● **Assigned task**
Select, from the material below, each line with "white" in it.

● **Records to use**
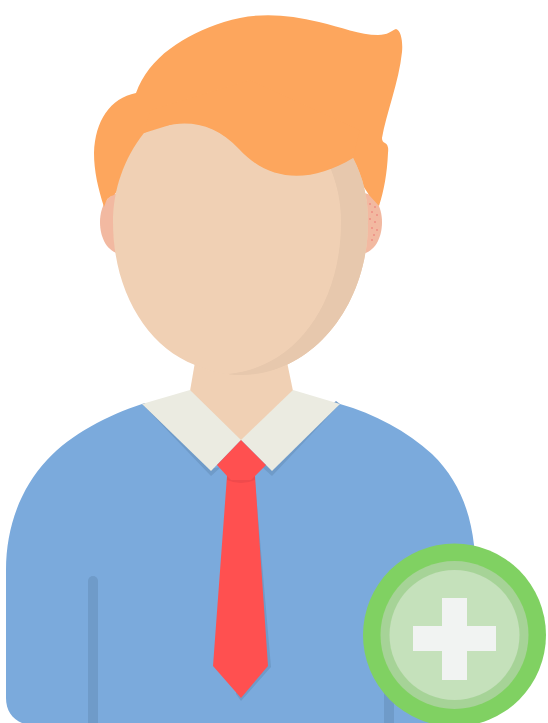
<!DOCTYPE html>
<html lang="en">
<head>
<meta charset="utf-8">
<title>Add user</title>
<style>
:root {
  --paper: #ffffff;
  --hair: #fda65d;
  --skin: #f0d0b4;
  --skin-shade: #e7c8ad;
  --ear: #f2b9a1;
  --ear-speckle: #ee8f84;
  --shirt: #7baadc;
  --shirt-shade: #6f9bc9;
  --collar: #ebebe1;
  --tie: #ff5050;
  --tie-shade: #f04a4c;
  --badge: #80d162;
  --badge-ring: #a6d397;
  --badge-face: #c5e1bb;
  --plus: #f1f3f2;
}
html, body { margin: 0; background: var(--paper); overflow: hidden; }
svg { display: block; width: 548px; height: 723px; }
.hair { fill: var(--hair); }
.skin { fill: var(--skin); }
.skin-shade { fill: var(--skin-shade); }
.ear { fill: var(--ear); }
.speckle { fill: var(--ear-speckle); }
.shirt { fill: var(--shirt); }
.shirt-shade { fill: var(--shirt-shade); }
.collar { fill: var(--collar); }
.tie { fill: var(--tie); }
.tie-shade { fill: var(--tie-shade); }
.badge { fill: var(--badge); }
.badge-ring { fill: var(--badge-ring); }
.badge-face { fill: var(--badge-face); }
.plus { fill: var(--plus); }
</style>
</head>
<body>
<svg viewBox="0 0 548 723" role="img" aria-label="Man in a blue shirt and red tie with a green plus badge">
  <defs>
    <clipPath id="face-shape">
      <path d="M144 133C124 158 113 190 113 222C113 290 146 346 195 365C215 373 225 375 241 375C312 375 368 306 368 222C368 198 363 177 353 158L250 100Z"/>
    </clipPath>
  </defs>

  <g id="body">
    <path class="shirt" d="M142 404C108 415 71 434 47 460C20 489 6 528 6 570V698C6 710 12 719 22 723H474V545C470 509 457 478 432 454C407 431 375 414 340 404L241 440Z"/>
    <path class="shirt-shade" d="M88 723V581A5 5 0 0 1 98 581V723Z"/>
    <path class="shirt-shade" d="M384 723V581A5 5 0 0 1 394 581V723Z"/>
    <path class="shirt-shade" d="M142 404L145 403L214 468L221 467L211 476Z"/>
    <path class="shirt-shade" d="M340 404L272 476L262 467L336 401Z"/>
  </g>

  <g id="head">
    <path class="skin" d="M195 362L190 391L241 441L293 391L287 362Z"/>
    <path class="ear" d="M120 193C108 193 100 206 100 222C100 239 108 252 120 254Z"/>
    <path class="ear" d="M362 193C374 193 382 206 382 222C382 239 374 252 362 254Z"/>
    <g class="speckle">
      <circle cx="370" cy="204" r="1"/><circle cx="375" cy="207" r="1"/>
      <circle cx="372" cy="212" r="1"/><circle cx="377" cy="215" r="1"/>
      <circle cx="370" cy="219" r="1"/><circle cx="375" cy="222" r="1"/>
      <circle cx="372" cy="228" r="1"/><circle cx="377" cy="230" r="1"/>
      <circle cx="374" cy="235" r="1"/><circle cx="372" cy="240" r="1"/>
    </g>
    <path class="hair" d="M104 207C98 188 94 171 94 153C95 121 110 98 136 93C149 57 184 35 224 22C255 12 286 14 319 22C341 27 360 35 378 35C388 35 391 31 396 29C401 30 403 42 402 52C399 82 386 114 382 138Q382 142 385 143Q389 145 388 153C387 174 384 190 379 206L369 195L340 150H150L114 195Q107 196 104 207Z"/>
    <g clip-path="url(#face-shape)">
      <rect class="skin" x="110" y="90" width="262" height="290"/>
      <path class="skin-shade" d="M329 165C337 183 341 202 341 222C341 306 294 368 228 374L241 382H376V150Z"/>
    </g>
    <path class="hair" d="M144 133C178 118 211 119 239 149C269 182 310 184 353 158L360 130L250 80L150 110Z"/>
  </g>

  <g id="collar-and-tie">
    <path class="shirt-shade" d="M254 470L271 667L241 701L236 694Z"/>
    <path class="collar" d="M142 404L190 390L241 440L211 471Z"/>
    <path class="collar" d="M340 404L293 390L241 440L272 471Z"/>
    <path class="tie" d="M241 440L266 465L255 476L268 666L241 698L213 666L227 476L217 465Z"/>
    <path class="tie-shade" d="M227 476L231 480H251L255 476V480Q241 486 227 480Z"/>
  </g>

  <g id="add-badge">
    <circle class="badge" cx="454.500" cy="635" r="91.500"/>
    <circle class="badge-ring" cx="454.500" cy="635" r="74"/>
    <circle class="badge-face" cx="454.500" cy="635" r="65"/>
    <path class="plus" d="M442 598H467V626H496V651H467V680H442V651H413V626H442Z"/>
  </g>
</svg>
</body>
</html>
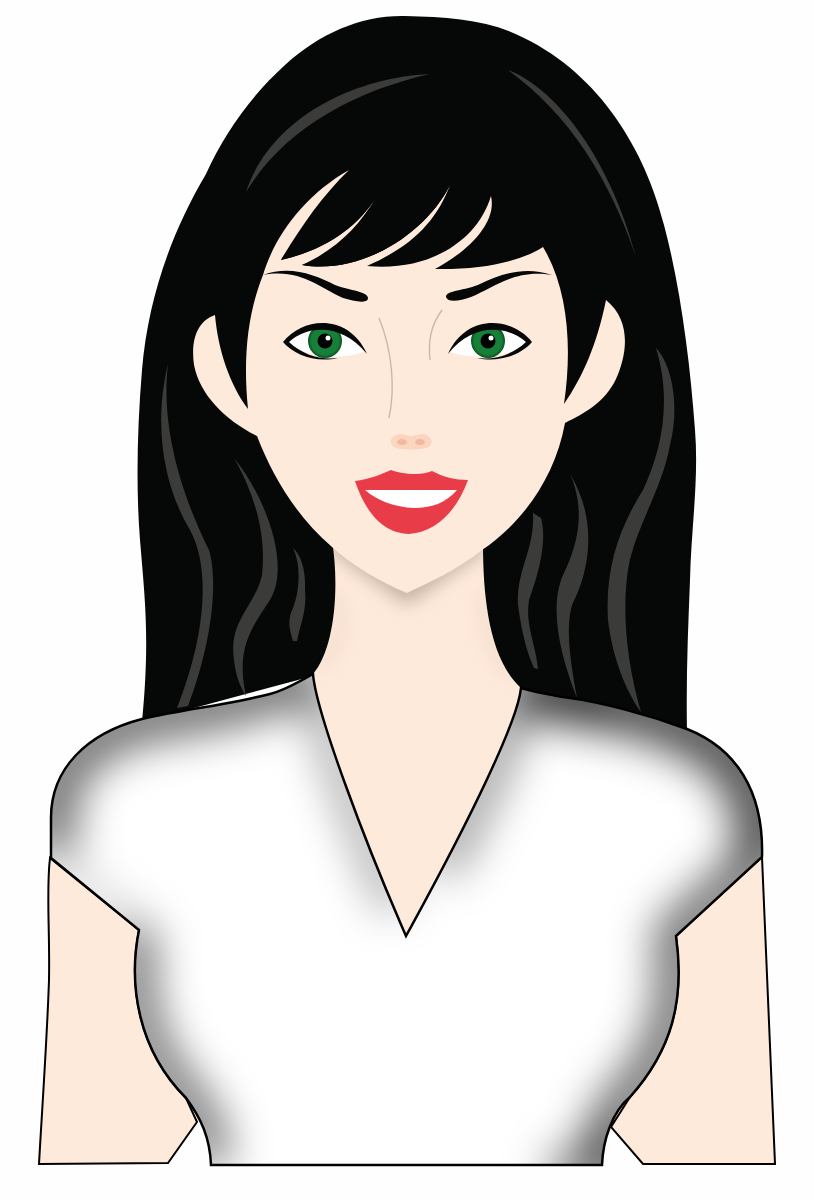
<!DOCTYPE html>
<html lang="en">
<head>
<meta charset="utf-8">
<title>Woman with long black hair</title>
<style>
:root{--paper:#fefefe;--hair:#060707;--sheen:#3b3b39;--skin:#feeadb;--nose:#fbd5c0;--nostril:#f1b9a0;--lips:#e83c48;--iris:#168039;--iris-edge:#0c4d24;--line:#000;--white:#fff}
html,body{margin:0;overflow:hidden;background:var(--paper)}
svg{display:block;width:814px;height:1200px}
.hair{fill:var(--hair)}
.sheen{fill:var(--sheen)}
.skin{fill:var(--skin)}
.outline{stroke:var(--line);stroke-width:2.5;stroke-linejoin:miter}
.arm{fill:var(--skin);stroke:var(--line);stroke-width:2}
.crease{fill:none;stroke:#c9b8a8;stroke-width:1.4}
</style>
</head>
<body>
<svg viewBox="0 0 814 1200" role="img" aria-label="Portrait of a woman with long black hair, green eyes and a white blouse">
<defs>
<path id="blouse-shape" d="M313 674C300 681 286 690 270 694C228 705 185 709 142 719C88 733 50 768 51 820V858L139 930C128 985 138 1050 186 1098C201 1118 210 1138 211 1165H602C603 1140 612 1112 630 1097C672 1050 685 1000 676 936L762 857C764 790 735 748 687 729C646 714 600 702 570 698C550 695 535 692 521 688C518 720 472 816 406 936C364 840 316 712 313 674Z"/>
<clipPath id="blouse-clip"><use href="#blouse-shape"/></clipPath>
<clipPath id="neck-clip"><path d="M332 540C340 590 334 650 313 674L406 936L521 688C490 660 483 600 483 545Z"/></clipPath>
<filter id="soft" x="-30%" y="-30%" width="160%" height="160%"><feGaussianBlur stdDeviation="22"/></filter>
<filter id="haze" x="-30%" y="-30%" width="160%" height="160%"><feGaussianBlur stdDeviation="9"/></filter>
<radialGradient id="iris"><stop offset="0.5" stop-color="var(--iris)"/><stop offset="0.8" stop-color="var(--iris)"/><stop offset="1" stop-color="var(--iris-edge)"/></radialGradient>
<g id="pupil">
<circle r="17" fill="url(#iris)"/>
<circle r="7.5" fill="var(--line)"/>
<circle cx="3" cy="-3" r="2.5" fill="var(--white)"/>
</g>
</defs>

<rect width="814" height="1200" fill="var(--paper)"/>

<g id="hair-back">
<path class="hair" d="M142 722C150 640 145 600 140 540C136 490 137 430 142 370C148 300 170 235 206 174C225 132 252 95 285 65C320 33 362 15 405 16C450 17 490 20 524 38C600 75 645 150 664 225C680 285 690 360 695 430C699 480 691 530 690 580C688 630 686 680 687 732L521 690L313 676Z"/>
</g>

<g id="hair-sheen" class="sheen">
<path d="M430 74C350 78 270 120 246 192C282 132 350 92 430 74Z"/>
<path d="M508 70C560 90 612 165 636 257C610 180 570 115 508 70Z"/>
<path d="M168 364C152 430 166 490 190 530C212 570 204 640 177 708L188 706C213 640 218 580 209 550C184 500 160 430 168 364Z"/>
<path d="M234 458C258 500 266 540 262 575C256 605 228 620 234 660C236 678 241 688 246 696C236 650 250 630 268 603C292 570 268 500 234 458Z"/>
<path d="M293 548C301 565 300 590 293 608C286 622 291 633 293 641H297C301 622 307 610 305 590C306 570 301 555 293 548Z"/>
<path d="M656 348C672 400 662 450 643 490C618 530 605 570 608 620C612 655 625 690 641 712C626 660 622 610 628 570C634 530 662 490 670 445C680 405 672 365 656 348Z"/>
<path d="M570 474C586 510 578 545 563 575C548 610 562 660 577 698C571 665 565 630 572 605C590 570 598 520 570 474Z"/>
<path d="M533 513C535 550 516 570 518 605C522 635 528 655 534 668L538 669C536 645 525 625 529 600C540 570 547 540 541 518Z"/>
</g>

<g id="neck">
<path class="skin" d="M332 540C340 590 334 650 313 674C316 712 364 840 406 936C472 816 518 720 521 688C490 660 483 600 483 545Z"/>
<g clip-path="url(#neck-clip)">
<path d="M330 550L407 605L486 550V535H330Z" fill="#8c7a6b" opacity=".5" filter="url(#haze)"/>
<path d="M332 590C350 620 340 645 318 668M484 590C482 630 494 655 512 676" fill="none" stroke="#d9c2b0" stroke-width="9" opacity=".4" filter="url(#haze)"/>
</g>
</g>

<g id="face">
<path class="skin" d="M248 409C243 360 247 315 263 275C275 235 305 195 349 170C322 196 300 228 281 260C325 250 357 228 377 196C358 228 335 250 302 265C360 275 425 235 450 185C436 222 412 246 367 266C430 272 478 240 491 196C497 222 470 250 435 269C480 270 520 262 543 247C569 290 572 350 564 404C582 378 597 345 606 300C632 321 627 355 616 379C605 402 585 413 565 423C555 478 522 523 482 550C457 570 430 582 407 593C380 582 353 566 332 547C295 515 272 475 257 436C225 420 200 395 194 365C190 336 200 320 215 315C218 350 230 385 248 409Z"/>
<path class="hair" d="M281 260C297 233 322 207 352 188L377 196C357 228 325 250 281 260Z"/>
<path class="hair" d="M302 265C340 250 361 226 377 196L450 185C425 235 360 275 302 265Z"/>

<g id="brows" class="hair">
<path d="M263 275C290 265 315 275 335 285C350 291 369 291 368 299C366 304 353 301 343 298C320 288 300 268 263 275Z"/>
<path d="M552 275C525 266 500 274 480 284C465 291 446 290 446 297C448 303 460 301 471 297C495 287 515 269 552 275Z"/>
</g>

<g id="eyes">
<path fill="var(--white)" d="M287 342C305 324 342 321 364 352C340 360 305 358 287 342Z"/>
<path fill="var(--white)" d="M528 342C510 324 471 321 450 352C474 360 510 358 528 342Z"/>
<use href="#pupil" x="325" y="341"/>
<use href="#pupil" x="488" y="341"/>
<path class="hair" d="M283 342C304 316 349 314 367 354C342 323 308 325 289 342C303 355 320 360 338 358C316 363 294 355 283 342Z"/>
<path class="hair" d="M532 342C511 316 466 314 448 354C472 323 507 325 526 342C512 355 495 360 477 358C499 363 521 355 532 342Z"/>
</g>

<g id="nose">
<path class="crease" d="M379 318C393 352 395 390 389 418"/>
<path class="crease" d="M442 310C431 325 428 340 430 360"/>
<path fill="var(--nose)" d="M399 434C404 434 408 436 411 436C414 436 419 434 424 434C434 437 434 446 426 448C418 450 405 450 396 448C388 445 389 436 399 434Z"/>
<ellipse cx="402" cy="442" rx="5" ry="3" fill="var(--nostril)"/>
<ellipse cx="420" cy="442" rx="5" ry="3" fill="var(--nostril)"/>
</g>

<g id="mouth">
<path fill="var(--lips)" d="M355 481C369 479 380 475 391 470C400 474 422 476 432 471C443 477 455 480 468 480C458 508 438 532 409 534C380 533 364 508 355 481Z"/>
<path fill="var(--white)" d="M365 490H457C446 503 431 508 414 508C394 507 378 501 365 490Z"/>
</g>
</g>

<g id="arms">
<path class="arm" d="M50 858C46 890 50 930 49 980C47 1040 42 1110 39 1164L168 1163L197 1122L186 1098C138 1050 128 985 139 930Z"/>
<path class="arm" d="M762 857L775 1164H643L611 1127L630 1097C672 1050 685 1000 676 936Z"/>
</g>

<g id="blouse">
<use href="#blouse-shape" fill="var(--white)"/>
<g clip-path="url(#blouse-clip)">
<g filter="url(#soft)" fill="none" stroke="#000">
<path d="M52 850V805C56 765 90 733 142 719C200 707 240 706 313 674" stroke-width="46" opacity=".6"/>
<path d="M313 674C322 725 350 800 395 908" stroke-width="26" opacity=".4"/>
<path d="M521 688C505 745 475 805 440 870" stroke-width="34" opacity=".42"/>
<path d="M515 685L575 695C640 707 687 729 687 729C740 750 765 790 764 860" stroke-width="52" opacity=".72"/>
<path d="M545 700L610 712" stroke-width="36" opacity=".55"/>
<path d="M139 930C128 985 138 1050 186 1098C201 1118 210 1138 211 1165" stroke-width="36" opacity=".6"/>
<path d="M762 857L676 936C685 1000 672 1050 630 1097C612 1112 603 1140 602 1165" stroke-width="42" opacity=".6"/>
<path d="M550 1172H610V1130" stroke-width="40" opacity=".5"/>
<path d="M51 858L139 930" stroke-width="16" opacity=".25"/>
</g>
</g>
<use href="#blouse-shape" class="outline" fill="none"/>
</g>
</svg>
</body>
</html>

● **Your solution**
:root{--paper:#fefefe;--hair:#060707;--sheen:#3b3b39;--skin:#feeadb;--nose:#fbd5c0;--nostril:#f1b9a0;--lips:#e83c48;--iris:#168039;--iris-edge:#0c4d24;--line:#000;--white:#fff}
<svg viewBox="0 0 814 1200" role="img" aria-label="Portrait of a woman with long black hair, green eyes and a white blouse">
<circle cx="3" cy="-3" r="2.5" fill="var(--white)"/>
<path fill="var(--white)" d="M287 342C305 324 342 321 364 352C340 360 305 358 287 342Z"/>
<path fill="var(--white)" d="M528 342C510 324 471 321 450 352C474 360 510 358 528 342Z"/>
<path fill="var(--white)" d="M365 490H457C446 503 431 508 414 508C394 507 378 501 365 490Z"/>
<use href="#blouse-shape" fill="var(--white)"/>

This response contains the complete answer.